◆ TASK DIRECTIONS ◆
Wherever a line in the records contains the word "linecap", return that line.

◆ PROVIDED RECORDS ◆

****************

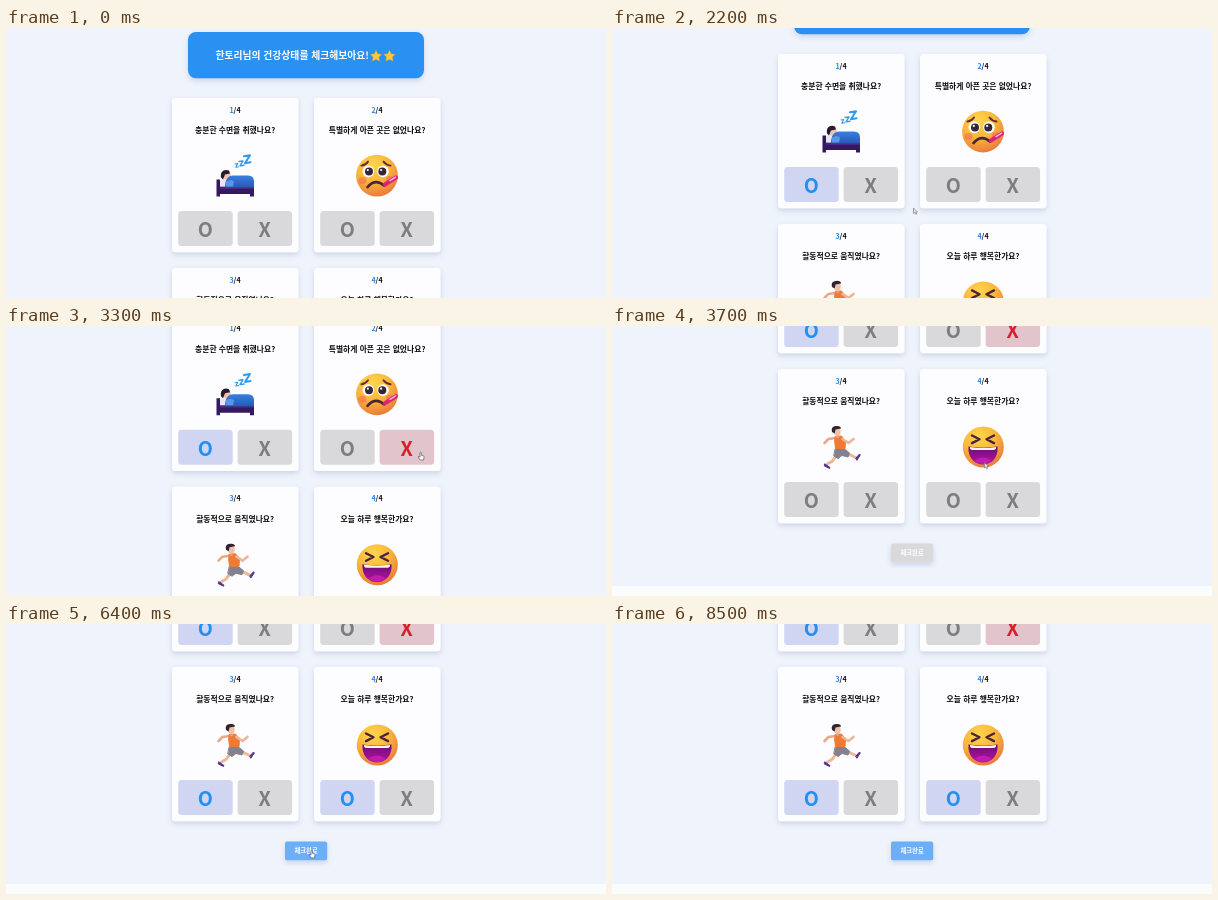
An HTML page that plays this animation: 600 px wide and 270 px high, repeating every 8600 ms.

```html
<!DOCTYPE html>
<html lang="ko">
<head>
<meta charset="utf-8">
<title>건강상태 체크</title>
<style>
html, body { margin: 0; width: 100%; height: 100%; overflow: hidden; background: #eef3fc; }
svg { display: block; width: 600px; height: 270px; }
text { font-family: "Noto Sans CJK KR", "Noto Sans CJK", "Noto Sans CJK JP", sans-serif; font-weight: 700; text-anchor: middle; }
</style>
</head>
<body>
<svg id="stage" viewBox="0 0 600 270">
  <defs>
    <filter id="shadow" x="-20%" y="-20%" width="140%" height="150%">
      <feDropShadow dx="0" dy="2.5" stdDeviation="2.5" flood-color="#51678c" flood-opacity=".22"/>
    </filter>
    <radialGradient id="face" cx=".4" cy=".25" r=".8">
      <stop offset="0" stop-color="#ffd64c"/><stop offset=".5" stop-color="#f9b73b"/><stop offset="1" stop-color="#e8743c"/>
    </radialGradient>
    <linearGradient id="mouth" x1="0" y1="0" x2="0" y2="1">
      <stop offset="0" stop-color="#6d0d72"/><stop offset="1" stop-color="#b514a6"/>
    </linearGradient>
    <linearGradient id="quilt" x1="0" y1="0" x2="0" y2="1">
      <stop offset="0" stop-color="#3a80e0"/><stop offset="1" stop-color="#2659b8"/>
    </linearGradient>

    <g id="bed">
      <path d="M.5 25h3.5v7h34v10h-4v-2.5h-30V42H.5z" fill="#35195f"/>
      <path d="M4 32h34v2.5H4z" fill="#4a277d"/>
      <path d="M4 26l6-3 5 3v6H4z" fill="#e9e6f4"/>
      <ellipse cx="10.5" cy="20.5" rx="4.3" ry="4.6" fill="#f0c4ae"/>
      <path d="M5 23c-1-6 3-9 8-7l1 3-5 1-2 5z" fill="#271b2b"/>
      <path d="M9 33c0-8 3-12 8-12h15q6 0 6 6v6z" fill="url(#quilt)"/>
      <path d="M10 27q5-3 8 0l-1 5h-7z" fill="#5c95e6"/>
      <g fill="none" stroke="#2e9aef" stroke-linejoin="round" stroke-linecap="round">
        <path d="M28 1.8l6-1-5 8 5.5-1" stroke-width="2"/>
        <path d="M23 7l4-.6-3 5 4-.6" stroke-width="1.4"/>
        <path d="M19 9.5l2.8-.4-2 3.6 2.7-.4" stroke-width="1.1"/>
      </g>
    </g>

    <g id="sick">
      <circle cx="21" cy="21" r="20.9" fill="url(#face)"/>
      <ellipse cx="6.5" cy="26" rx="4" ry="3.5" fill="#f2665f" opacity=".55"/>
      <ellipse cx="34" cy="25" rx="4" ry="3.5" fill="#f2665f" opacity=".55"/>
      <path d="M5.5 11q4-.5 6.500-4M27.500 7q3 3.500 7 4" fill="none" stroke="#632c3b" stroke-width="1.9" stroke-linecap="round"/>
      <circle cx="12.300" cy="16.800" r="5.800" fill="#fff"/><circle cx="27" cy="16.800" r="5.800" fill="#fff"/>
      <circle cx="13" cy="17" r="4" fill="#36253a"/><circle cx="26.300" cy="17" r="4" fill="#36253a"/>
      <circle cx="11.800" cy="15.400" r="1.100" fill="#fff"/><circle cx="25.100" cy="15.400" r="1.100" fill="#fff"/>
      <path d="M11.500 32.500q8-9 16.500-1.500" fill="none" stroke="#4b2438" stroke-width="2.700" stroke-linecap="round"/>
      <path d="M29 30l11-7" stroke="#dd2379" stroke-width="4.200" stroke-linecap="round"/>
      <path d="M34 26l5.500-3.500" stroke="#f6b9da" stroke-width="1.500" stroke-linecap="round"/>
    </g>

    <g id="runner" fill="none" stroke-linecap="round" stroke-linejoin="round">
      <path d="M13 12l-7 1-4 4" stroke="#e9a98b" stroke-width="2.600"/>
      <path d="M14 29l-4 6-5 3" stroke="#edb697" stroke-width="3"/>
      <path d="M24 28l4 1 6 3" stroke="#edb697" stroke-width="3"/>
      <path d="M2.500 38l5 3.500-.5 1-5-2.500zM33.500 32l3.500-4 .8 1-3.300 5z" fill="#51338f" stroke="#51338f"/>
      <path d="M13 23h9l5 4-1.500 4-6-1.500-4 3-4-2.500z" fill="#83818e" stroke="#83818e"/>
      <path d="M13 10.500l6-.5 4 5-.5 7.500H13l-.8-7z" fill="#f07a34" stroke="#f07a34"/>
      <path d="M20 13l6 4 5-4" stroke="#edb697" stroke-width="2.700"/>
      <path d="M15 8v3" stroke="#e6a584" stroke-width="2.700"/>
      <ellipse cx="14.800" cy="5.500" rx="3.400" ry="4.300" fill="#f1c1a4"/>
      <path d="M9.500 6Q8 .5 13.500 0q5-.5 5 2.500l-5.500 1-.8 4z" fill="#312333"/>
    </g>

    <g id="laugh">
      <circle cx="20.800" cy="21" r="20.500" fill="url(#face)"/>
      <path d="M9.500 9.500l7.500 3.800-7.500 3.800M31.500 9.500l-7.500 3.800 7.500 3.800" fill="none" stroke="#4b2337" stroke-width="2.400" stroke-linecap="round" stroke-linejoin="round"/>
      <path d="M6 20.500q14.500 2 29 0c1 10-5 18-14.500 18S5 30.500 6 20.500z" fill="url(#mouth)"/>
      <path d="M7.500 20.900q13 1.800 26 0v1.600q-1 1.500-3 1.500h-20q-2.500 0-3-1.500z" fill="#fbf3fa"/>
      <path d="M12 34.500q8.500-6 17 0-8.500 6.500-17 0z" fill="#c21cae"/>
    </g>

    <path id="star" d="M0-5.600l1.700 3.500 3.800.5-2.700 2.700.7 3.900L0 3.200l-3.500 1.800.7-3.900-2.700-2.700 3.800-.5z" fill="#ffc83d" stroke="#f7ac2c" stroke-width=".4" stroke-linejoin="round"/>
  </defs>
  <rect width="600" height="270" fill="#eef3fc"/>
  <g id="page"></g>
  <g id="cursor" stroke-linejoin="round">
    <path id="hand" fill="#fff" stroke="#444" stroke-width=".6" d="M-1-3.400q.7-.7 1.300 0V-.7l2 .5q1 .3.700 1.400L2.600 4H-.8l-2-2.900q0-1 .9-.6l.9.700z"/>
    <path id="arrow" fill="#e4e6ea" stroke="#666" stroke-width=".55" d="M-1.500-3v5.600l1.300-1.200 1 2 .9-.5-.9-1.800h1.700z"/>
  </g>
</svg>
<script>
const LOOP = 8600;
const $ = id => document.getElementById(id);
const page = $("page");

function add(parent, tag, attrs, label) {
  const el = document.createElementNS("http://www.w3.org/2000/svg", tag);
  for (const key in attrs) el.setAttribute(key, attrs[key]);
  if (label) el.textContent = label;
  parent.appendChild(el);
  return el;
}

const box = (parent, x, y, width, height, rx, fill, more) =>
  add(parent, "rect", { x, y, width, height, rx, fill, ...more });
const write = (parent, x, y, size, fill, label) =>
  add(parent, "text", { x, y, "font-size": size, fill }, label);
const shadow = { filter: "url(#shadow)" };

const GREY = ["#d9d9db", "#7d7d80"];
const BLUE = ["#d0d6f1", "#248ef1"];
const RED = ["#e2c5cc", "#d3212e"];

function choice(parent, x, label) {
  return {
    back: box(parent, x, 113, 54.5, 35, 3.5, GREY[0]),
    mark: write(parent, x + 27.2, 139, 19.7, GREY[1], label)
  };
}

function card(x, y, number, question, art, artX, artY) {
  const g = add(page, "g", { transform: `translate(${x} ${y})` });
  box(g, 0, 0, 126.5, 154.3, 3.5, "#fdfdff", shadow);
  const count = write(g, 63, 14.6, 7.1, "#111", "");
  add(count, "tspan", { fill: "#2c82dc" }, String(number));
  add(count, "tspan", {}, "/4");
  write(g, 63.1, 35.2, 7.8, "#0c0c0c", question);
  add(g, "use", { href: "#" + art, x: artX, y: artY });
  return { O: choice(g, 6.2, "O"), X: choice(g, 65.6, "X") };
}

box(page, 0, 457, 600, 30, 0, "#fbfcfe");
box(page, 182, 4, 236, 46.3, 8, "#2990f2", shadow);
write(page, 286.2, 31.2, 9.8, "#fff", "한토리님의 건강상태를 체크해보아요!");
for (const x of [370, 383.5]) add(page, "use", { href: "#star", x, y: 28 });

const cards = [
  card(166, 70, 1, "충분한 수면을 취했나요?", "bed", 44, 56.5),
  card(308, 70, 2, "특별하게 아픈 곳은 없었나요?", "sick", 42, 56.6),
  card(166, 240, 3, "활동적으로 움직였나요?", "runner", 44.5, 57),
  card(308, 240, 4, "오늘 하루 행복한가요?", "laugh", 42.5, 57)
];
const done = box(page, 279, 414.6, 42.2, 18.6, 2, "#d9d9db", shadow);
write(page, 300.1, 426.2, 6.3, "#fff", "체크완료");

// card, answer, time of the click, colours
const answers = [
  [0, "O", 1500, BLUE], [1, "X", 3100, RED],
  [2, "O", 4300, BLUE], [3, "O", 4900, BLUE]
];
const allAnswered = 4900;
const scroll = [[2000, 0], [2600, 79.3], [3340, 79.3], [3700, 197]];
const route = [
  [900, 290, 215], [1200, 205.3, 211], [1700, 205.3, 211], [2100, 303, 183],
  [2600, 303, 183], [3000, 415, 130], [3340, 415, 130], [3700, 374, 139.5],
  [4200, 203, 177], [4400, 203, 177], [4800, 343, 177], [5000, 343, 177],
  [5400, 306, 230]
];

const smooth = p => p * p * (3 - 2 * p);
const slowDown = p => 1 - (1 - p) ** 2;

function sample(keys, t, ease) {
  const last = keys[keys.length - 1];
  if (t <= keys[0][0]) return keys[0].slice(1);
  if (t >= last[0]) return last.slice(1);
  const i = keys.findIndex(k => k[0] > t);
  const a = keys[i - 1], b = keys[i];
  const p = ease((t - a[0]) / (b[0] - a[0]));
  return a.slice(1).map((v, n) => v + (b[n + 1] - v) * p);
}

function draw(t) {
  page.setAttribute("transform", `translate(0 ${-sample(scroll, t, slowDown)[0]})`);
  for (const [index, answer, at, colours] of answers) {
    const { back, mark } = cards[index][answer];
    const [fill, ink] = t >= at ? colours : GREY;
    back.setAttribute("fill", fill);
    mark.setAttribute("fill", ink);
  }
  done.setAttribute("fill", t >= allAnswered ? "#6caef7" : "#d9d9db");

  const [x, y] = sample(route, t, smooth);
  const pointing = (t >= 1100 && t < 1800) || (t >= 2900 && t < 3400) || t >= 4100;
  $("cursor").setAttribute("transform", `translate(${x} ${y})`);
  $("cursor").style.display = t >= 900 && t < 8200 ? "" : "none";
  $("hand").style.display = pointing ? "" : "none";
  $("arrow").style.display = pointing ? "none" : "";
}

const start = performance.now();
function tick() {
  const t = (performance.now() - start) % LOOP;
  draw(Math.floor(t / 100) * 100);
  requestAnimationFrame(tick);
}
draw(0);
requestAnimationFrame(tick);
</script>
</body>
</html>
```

****************

◆ EXERCISE ANSWER ◆
      <g fill="none" stroke="#2e9aef" stroke-linejoin="round" stroke-linecap="round">
      <path d="M5.5 11q4-.5 6.500-4M27.500 7q3 3.500 7 4" fill="none" stroke="#632c3b" stroke-width="1.9" stroke-linecap="round"/>
      <path d="M11.500 32.500q8-9 16.500-1.500" fill="none" stroke="#4b2438" stroke-width="2.700" stroke-linecap="round"/>
      <path d="M29 30l11-7" stroke="#dd2379" stroke-width="4.200" stroke-linecap="round"/>
      <path d="M34 26l5.500-3.500" stroke="#f6b9da" stroke-width="1.500" stroke-linecap="round"/>
    <g id="runner" fill="none" stroke-linecap="round" stroke-linejoin="round">
      <path d="M9.500 9.500l7.500 3.800-7.500 3.800M31.500 9.500l-7.500 3.800 7.500 3.800" fill="none" stroke="#4b2337" stroke-width="2.400" stroke-linecap="round" stroke-linejoin="round"/>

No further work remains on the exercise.